- _WHAT IS REQUIRED_
Please find the lines in the entries below that contain the word "spoked", and copy each one.

- _DATA EXCERPTS_
= = = =

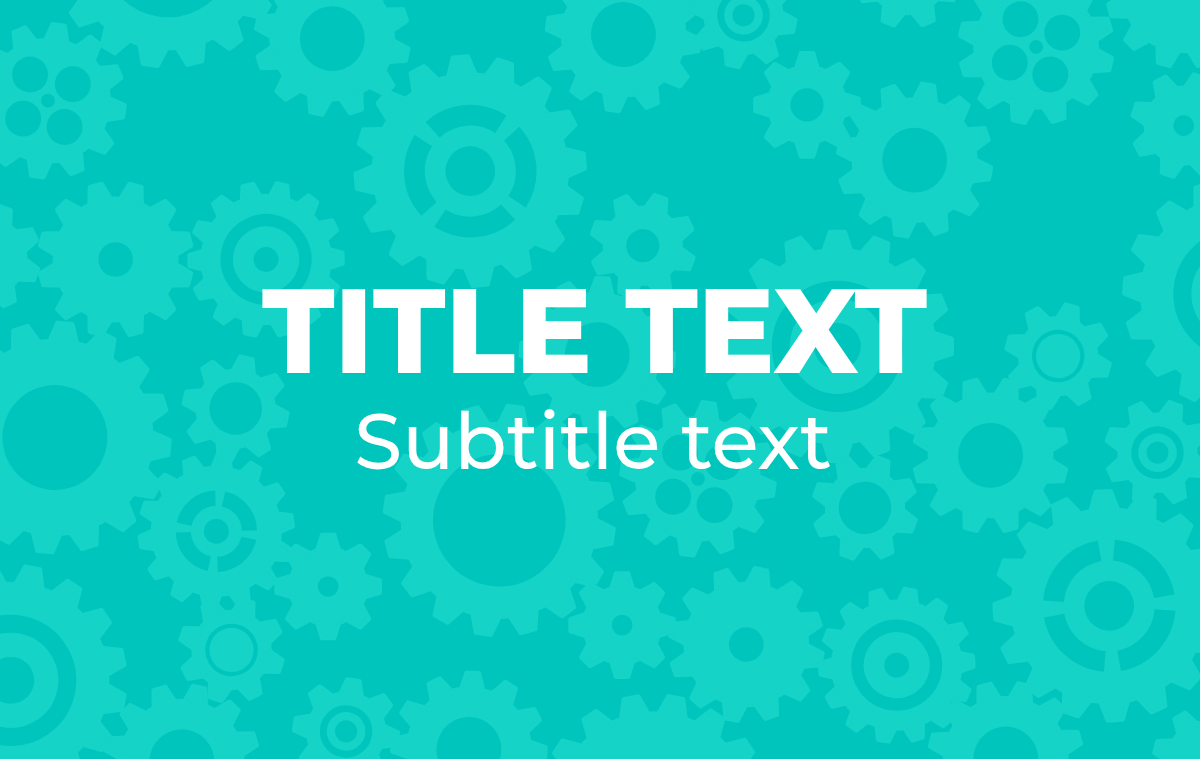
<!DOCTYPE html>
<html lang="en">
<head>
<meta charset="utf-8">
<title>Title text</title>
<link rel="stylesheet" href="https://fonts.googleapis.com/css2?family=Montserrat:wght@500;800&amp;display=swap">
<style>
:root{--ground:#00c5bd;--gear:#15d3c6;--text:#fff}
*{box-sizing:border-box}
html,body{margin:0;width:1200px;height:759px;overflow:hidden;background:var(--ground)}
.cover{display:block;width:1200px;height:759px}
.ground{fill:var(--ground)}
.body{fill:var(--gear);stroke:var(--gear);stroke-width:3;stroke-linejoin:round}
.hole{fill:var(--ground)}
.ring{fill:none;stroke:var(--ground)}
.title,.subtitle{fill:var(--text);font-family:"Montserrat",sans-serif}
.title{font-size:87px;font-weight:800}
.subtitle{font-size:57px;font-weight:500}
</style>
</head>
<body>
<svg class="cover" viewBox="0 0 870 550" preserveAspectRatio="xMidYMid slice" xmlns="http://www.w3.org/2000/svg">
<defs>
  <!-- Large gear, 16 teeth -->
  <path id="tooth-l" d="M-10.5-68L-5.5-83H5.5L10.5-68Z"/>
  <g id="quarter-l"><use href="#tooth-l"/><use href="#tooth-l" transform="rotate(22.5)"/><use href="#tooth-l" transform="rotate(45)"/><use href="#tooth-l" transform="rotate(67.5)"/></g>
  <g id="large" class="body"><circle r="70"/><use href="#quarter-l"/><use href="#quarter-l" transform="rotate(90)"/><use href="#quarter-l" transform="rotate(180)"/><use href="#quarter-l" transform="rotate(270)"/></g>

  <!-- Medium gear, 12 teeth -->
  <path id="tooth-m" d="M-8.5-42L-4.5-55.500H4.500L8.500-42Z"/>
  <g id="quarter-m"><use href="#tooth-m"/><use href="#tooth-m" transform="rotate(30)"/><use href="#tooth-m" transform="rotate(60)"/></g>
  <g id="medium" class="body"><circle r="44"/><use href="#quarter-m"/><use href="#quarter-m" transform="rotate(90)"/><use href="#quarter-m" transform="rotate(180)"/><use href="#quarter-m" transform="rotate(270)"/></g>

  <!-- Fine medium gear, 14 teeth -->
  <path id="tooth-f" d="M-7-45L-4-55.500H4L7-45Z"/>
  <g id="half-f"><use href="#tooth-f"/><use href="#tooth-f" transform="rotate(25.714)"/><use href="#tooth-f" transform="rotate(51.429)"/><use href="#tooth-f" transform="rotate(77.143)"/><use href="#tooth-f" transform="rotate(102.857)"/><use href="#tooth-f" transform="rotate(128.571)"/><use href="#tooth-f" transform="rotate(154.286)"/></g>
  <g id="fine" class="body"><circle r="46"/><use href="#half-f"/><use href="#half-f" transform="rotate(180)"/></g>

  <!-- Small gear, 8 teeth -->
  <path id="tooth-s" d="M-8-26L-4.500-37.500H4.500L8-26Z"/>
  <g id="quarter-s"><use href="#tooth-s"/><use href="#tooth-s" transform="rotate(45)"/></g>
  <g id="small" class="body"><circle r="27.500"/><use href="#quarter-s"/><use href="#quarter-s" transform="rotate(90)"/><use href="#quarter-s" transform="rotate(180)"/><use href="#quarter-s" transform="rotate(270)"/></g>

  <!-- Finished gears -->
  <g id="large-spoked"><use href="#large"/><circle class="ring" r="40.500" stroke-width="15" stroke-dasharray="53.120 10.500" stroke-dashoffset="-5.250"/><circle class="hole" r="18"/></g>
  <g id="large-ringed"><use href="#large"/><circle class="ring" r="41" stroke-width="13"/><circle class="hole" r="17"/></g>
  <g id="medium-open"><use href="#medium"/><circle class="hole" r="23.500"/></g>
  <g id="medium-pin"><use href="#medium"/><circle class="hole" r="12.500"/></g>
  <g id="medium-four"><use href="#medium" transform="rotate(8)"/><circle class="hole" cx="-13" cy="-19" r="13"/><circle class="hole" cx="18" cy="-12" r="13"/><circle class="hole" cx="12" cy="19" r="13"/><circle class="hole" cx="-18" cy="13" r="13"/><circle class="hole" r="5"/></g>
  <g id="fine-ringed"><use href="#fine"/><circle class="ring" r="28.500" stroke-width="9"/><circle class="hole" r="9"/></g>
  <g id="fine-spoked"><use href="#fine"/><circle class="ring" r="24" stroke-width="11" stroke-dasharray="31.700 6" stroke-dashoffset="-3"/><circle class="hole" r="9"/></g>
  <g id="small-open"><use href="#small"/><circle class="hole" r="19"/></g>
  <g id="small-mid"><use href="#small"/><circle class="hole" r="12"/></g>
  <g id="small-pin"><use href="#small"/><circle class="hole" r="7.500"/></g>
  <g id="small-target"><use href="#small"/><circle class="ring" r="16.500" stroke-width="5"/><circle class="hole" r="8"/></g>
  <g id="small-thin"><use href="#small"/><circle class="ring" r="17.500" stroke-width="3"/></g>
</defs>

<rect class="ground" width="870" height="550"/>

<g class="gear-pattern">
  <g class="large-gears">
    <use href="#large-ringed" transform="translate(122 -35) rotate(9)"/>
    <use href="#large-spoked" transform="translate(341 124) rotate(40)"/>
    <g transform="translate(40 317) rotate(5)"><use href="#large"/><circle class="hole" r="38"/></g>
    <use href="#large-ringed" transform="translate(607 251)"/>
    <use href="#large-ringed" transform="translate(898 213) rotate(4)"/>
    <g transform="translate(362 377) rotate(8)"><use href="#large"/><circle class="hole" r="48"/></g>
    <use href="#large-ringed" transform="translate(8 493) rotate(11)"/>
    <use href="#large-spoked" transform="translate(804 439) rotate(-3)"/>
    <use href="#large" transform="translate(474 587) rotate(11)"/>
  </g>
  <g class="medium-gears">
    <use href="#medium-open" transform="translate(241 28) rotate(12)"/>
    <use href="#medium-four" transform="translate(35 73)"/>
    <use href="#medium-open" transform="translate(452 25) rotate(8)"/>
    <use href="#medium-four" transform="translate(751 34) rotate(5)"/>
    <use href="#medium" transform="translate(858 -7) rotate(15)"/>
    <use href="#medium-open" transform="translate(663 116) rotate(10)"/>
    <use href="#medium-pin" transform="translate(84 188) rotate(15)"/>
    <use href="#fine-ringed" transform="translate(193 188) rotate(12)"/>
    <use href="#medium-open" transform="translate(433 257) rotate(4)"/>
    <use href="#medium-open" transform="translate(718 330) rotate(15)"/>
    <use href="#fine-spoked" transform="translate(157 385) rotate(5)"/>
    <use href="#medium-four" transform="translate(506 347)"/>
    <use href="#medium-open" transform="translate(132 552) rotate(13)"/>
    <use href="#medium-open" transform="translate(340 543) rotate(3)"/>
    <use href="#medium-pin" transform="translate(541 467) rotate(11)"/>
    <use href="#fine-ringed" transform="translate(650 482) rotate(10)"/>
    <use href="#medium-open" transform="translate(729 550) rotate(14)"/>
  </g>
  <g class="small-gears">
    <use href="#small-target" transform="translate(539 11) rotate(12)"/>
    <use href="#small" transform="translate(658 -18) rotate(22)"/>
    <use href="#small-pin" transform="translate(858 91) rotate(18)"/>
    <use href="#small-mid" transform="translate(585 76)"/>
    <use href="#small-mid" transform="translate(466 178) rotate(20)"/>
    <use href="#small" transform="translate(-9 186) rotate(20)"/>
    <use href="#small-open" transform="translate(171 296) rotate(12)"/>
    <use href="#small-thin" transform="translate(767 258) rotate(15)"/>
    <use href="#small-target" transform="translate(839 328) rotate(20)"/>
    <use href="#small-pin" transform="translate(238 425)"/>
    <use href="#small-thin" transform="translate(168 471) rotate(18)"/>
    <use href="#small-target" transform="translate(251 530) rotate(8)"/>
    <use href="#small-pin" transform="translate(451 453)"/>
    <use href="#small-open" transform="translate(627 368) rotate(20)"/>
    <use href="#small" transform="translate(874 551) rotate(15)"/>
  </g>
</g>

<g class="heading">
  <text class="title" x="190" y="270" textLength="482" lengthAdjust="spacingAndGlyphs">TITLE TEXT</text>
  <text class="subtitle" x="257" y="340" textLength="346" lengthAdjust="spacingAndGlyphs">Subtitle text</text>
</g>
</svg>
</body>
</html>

= = = =

- _TASK OUTPUT_
  <g id="large-spoked"><use href="#large"/><circle class="ring" r="40.500" stroke-width="15" stroke-dasharray="53.120 10.500" stroke-dashoffset="-5.250"/><circle class="hole" r="18"/></g>
  <g id="fine-spoked"><use href="#fine"/><circle class="ring" r="24" stroke-width="11" stroke-dasharray="31.700 6" stroke-dashoffset="-3"/><circle class="hole" r="9"/></g>
    <use href="#large-spoked" transform="translate(341 124) rotate(40)"/>
    <use href="#large-spoked" transform="translate(804 439) rotate(-3)"/>
    <use href="#fine-spoked" transform="translate(157 385) rotate(5)"/>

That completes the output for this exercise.